**Task requirements:** Restate the entries below without a single change.
─── The data ───
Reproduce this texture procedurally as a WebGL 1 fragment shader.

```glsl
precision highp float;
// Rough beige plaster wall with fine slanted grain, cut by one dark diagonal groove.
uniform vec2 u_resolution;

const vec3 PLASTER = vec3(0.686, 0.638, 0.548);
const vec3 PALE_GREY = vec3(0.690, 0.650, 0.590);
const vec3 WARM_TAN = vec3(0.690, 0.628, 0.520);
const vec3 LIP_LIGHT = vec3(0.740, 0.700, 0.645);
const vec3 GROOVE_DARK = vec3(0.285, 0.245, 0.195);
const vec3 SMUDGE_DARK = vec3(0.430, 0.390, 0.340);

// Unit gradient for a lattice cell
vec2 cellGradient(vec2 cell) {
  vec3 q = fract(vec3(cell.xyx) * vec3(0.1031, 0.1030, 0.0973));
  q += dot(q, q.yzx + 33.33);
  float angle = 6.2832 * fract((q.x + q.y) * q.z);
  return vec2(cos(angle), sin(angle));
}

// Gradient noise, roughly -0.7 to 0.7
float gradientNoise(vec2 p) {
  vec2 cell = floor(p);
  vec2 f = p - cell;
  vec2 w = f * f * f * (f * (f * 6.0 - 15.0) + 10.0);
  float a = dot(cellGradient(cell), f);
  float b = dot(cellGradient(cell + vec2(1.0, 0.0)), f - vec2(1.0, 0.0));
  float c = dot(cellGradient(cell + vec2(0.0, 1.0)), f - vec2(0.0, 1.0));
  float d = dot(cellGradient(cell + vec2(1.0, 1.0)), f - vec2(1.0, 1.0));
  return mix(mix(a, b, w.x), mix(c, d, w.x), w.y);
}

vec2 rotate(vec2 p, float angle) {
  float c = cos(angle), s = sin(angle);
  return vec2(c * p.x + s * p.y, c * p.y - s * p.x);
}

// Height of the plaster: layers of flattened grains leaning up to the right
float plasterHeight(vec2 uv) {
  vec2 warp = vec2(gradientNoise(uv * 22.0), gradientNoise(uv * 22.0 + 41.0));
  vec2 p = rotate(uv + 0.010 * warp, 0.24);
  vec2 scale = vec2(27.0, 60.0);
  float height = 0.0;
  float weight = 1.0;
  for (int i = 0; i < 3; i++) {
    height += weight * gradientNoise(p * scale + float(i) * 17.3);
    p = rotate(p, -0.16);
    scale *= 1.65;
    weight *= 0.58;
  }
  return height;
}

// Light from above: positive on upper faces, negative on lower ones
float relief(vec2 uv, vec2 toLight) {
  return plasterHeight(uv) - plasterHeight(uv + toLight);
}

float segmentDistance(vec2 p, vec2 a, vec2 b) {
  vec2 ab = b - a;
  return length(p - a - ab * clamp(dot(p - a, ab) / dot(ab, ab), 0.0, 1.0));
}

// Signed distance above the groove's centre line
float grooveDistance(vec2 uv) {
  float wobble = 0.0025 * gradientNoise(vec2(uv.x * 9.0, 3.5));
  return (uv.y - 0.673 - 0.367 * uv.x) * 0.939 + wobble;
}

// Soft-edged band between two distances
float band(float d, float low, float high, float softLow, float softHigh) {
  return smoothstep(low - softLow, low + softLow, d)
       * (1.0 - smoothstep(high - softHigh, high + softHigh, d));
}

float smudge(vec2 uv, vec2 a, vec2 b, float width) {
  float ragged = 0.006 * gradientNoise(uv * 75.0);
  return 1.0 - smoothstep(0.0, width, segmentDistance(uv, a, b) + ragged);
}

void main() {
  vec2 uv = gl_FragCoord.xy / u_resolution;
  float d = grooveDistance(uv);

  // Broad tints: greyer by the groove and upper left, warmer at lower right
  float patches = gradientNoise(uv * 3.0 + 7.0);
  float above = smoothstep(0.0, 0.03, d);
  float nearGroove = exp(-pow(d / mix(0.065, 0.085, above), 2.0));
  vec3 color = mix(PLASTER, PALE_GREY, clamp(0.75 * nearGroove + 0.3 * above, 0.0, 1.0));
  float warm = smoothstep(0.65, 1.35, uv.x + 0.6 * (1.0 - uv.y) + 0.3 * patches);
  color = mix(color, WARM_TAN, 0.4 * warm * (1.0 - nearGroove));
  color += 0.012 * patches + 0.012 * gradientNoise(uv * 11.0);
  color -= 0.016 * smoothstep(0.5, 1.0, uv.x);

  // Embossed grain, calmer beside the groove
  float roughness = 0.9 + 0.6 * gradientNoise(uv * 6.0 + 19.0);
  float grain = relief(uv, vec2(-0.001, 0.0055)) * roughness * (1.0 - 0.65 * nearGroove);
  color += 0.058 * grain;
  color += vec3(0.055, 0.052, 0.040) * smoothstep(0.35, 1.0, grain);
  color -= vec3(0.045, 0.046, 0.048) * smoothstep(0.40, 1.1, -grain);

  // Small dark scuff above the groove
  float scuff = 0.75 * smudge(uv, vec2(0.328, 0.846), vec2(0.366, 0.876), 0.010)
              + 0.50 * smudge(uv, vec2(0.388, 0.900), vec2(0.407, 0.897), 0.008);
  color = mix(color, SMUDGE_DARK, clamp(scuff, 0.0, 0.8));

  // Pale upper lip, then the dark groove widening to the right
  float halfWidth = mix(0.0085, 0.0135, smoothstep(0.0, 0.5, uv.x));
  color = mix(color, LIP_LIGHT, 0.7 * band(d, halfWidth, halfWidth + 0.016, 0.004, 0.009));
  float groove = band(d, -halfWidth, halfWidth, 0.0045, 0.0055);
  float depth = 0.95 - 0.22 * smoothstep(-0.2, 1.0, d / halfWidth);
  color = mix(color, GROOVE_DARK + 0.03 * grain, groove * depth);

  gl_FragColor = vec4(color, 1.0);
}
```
───
**Completed task:**
Reproduce this texture procedurally as a WebGL 1 fragment shader.

```glsl
precision highp float;
// Rough beige plaster wall with fine slanted grain, cut by one dark diagonal groove.
uniform vec2 u_resolution;

const vec3 PLASTER = vec3(0.686, 0.638, 0.548);
const vec3 PALE_GREY = vec3(0.690, 0.650, 0.590);
const vec3 WARM_TAN = vec3(0.690, 0.628, 0.520);
const vec3 LIP_LIGHT = vec3(0.740, 0.700, 0.645);
const vec3 GROOVE_DARK = vec3(0.285, 0.245, 0.195);
const vec3 SMUDGE_DARK = vec3(0.430, 0.390, 0.340);

// Unit gradient for a lattice cell
vec2 cellGradient(vec2 cell) {
  vec3 q = fract(vec3(cell.xyx) * vec3(0.1031, 0.1030, 0.0973));
  q += dot(q, q.yzx + 33.33);
  float angle = 6.2832 * fract((q.x + q.y) * q.z);
  return vec2(cos(angle), sin(angle));
}

// Gradient noise, roughly -0.7 to 0.7
float gradientNoise(vec2 p) {
  vec2 cell = floor(p);
  vec2 f = p - cell;
  vec2 w = f * f * f * (f * (f * 6.0 - 15.0) + 10.0);
  float a = dot(cellGradient(cell), f);
  float b = dot(cellGradient(cell + vec2(1.0, 0.0)), f - vec2(1.0, 0.0));
  float c = dot(cellGradient(cell + vec2(0.0, 1.0)), f - vec2(0.0, 1.0));
  float d = dot(cellGradient(cell + vec2(1.0, 1.0)), f - vec2(1.0, 1.0));
  return mix(mix(a, b, w.x), mix(c, d, w.x), w.y);
}

vec2 rotate(vec2 p, float angle) {
  float c = cos(angle), s = sin(angle);
  return vec2(c * p.x + s * p.y, c * p.y - s * p.x);
}

// Height of the plaster: layers of flattened grains leaning up to the right
float plasterHeight(vec2 uv) {
  vec2 warp = vec2(gradientNoise(uv * 22.0), gradientNoise(uv * 22.0 + 41.0));
  vec2 p = rotate(uv + 0.010 * warp, 0.24);
  vec2 scale = vec2(27.0, 60.0);
  float height = 0.0;
  float weight = 1.0;
  for (int i = 0; i < 3; i++) {
    height += weight * gradientNoise(p * scale + float(i) * 17.3);
    p = rotate(p, -0.16);
    scale *= 1.65;
    weight *= 0.58;
  }
  return height;
}

// Light from above: positive on upper faces, negative on lower ones
float relief(vec2 uv, vec2 toLight) {
  return plasterHeight(uv) - plasterHeight(uv + toLight);
}

float segmentDistance(vec2 p, vec2 a, vec2 b) {
  vec2 ab = b - a;
  return length(p - a - ab * clamp(dot(p - a, ab) / dot(ab, ab), 0.0, 1.0));
}

// Signed distance above the groove's centre line
float grooveDistance(vec2 uv) {
  float wobble = 0.0025 * gradientNoise(vec2(uv.x * 9.0, 3.5));
  return (uv.y - 0.673 - 0.367 * uv.x) * 0.939 + wobble;
}

// Soft-edged band between two distances
float band(float d, float low, float high, float softLow, float softHigh) {
  return smoothstep(low - softLow, low + softLow, d)
       * (1.0 - smoothstep(high - softHigh, high + softHigh, d));
}

float smudge(vec2 uv, vec2 a, vec2 b, float width) {
  float ragged = 0.006 * gradientNoise(uv * 75.0);
  return 1.0 - smoothstep(0.0, width, segmentDistance(uv, a, b) + ragged);
}

void main() {
  vec2 uv = gl_FragCoord.xy / u_resolution;
  float d = grooveDistance(uv);

  // Broad tints: greyer by the groove and upper left, warmer at lower right
  float patches = gradientNoise(uv * 3.0 + 7.0);
  float above = smoothstep(0.0, 0.03, d);
  float nearGroove = exp(-pow(d / mix(0.065, 0.085, above), 2.0));
  vec3 color = mix(PLASTER, PALE_GREY, clamp(0.75 * nearGroove + 0.3 * above, 0.0, 1.0));
  float warm = smoothstep(0.65, 1.35, uv.x + 0.6 * (1.0 - uv.y) + 0.3 * patches);
  color = mix(color, WARM_TAN, 0.4 * warm * (1.0 - nearGroove));
  color += 0.012 * patches + 0.012 * gradientNoise(uv * 11.0);
  color -= 0.016 * smoothstep(0.5, 1.0, uv.x);

  // Embossed grain, calmer beside the groove
  float roughness = 0.9 + 0.6 * gradientNoise(uv * 6.0 + 19.0);
  float grain = relief(uv, vec2(-0.001, 0.0055)) * roughness * (1.0 - 0.65 * nearGroove);
  color += 0.058 * grain;
  color += vec3(0.055, 0.052, 0.040) * smoothstep(0.35, 1.0, grain);
  color -= vec3(0.045, 0.046, 0.048) * smoothstep(0.40, 1.1, -grain);

  // Small dark scuff above the groove
  float scuff = 0.75 * smudge(uv, vec2(0.328, 0.846), vec2(0.366, 0.876), 0.010)
              + 0.50 * smudge(uv, vec2(0.388, 0.900), vec2(0.407, 0.897), 0.008);
  color = mix(color, SMUDGE_DARK, clamp(scuff, 0.0, 0.8));

  // Pale upper lip, then the dark groove widening to the right
  float halfWidth = mix(0.0085, 0.0135, smoothstep(0.0, 0.5, uv.x));
  color = mix(color, LIP_LIGHT, 0.7 * band(d, halfWidth, halfWidth + 0.016, 0.004, 0.009));
  float groove = band(d, -halfWidth, halfWidth, 0.0045, 0.0055);
  float depth = 0.95 - 0.22 * smoothstep(-0.2, 1.0, d / halfWidth);
  color = mix(color, GROOVE_DARK + 0.03 * grain, groove * depth);

  gl_FragColor = vec4(color, 1.0);
}
```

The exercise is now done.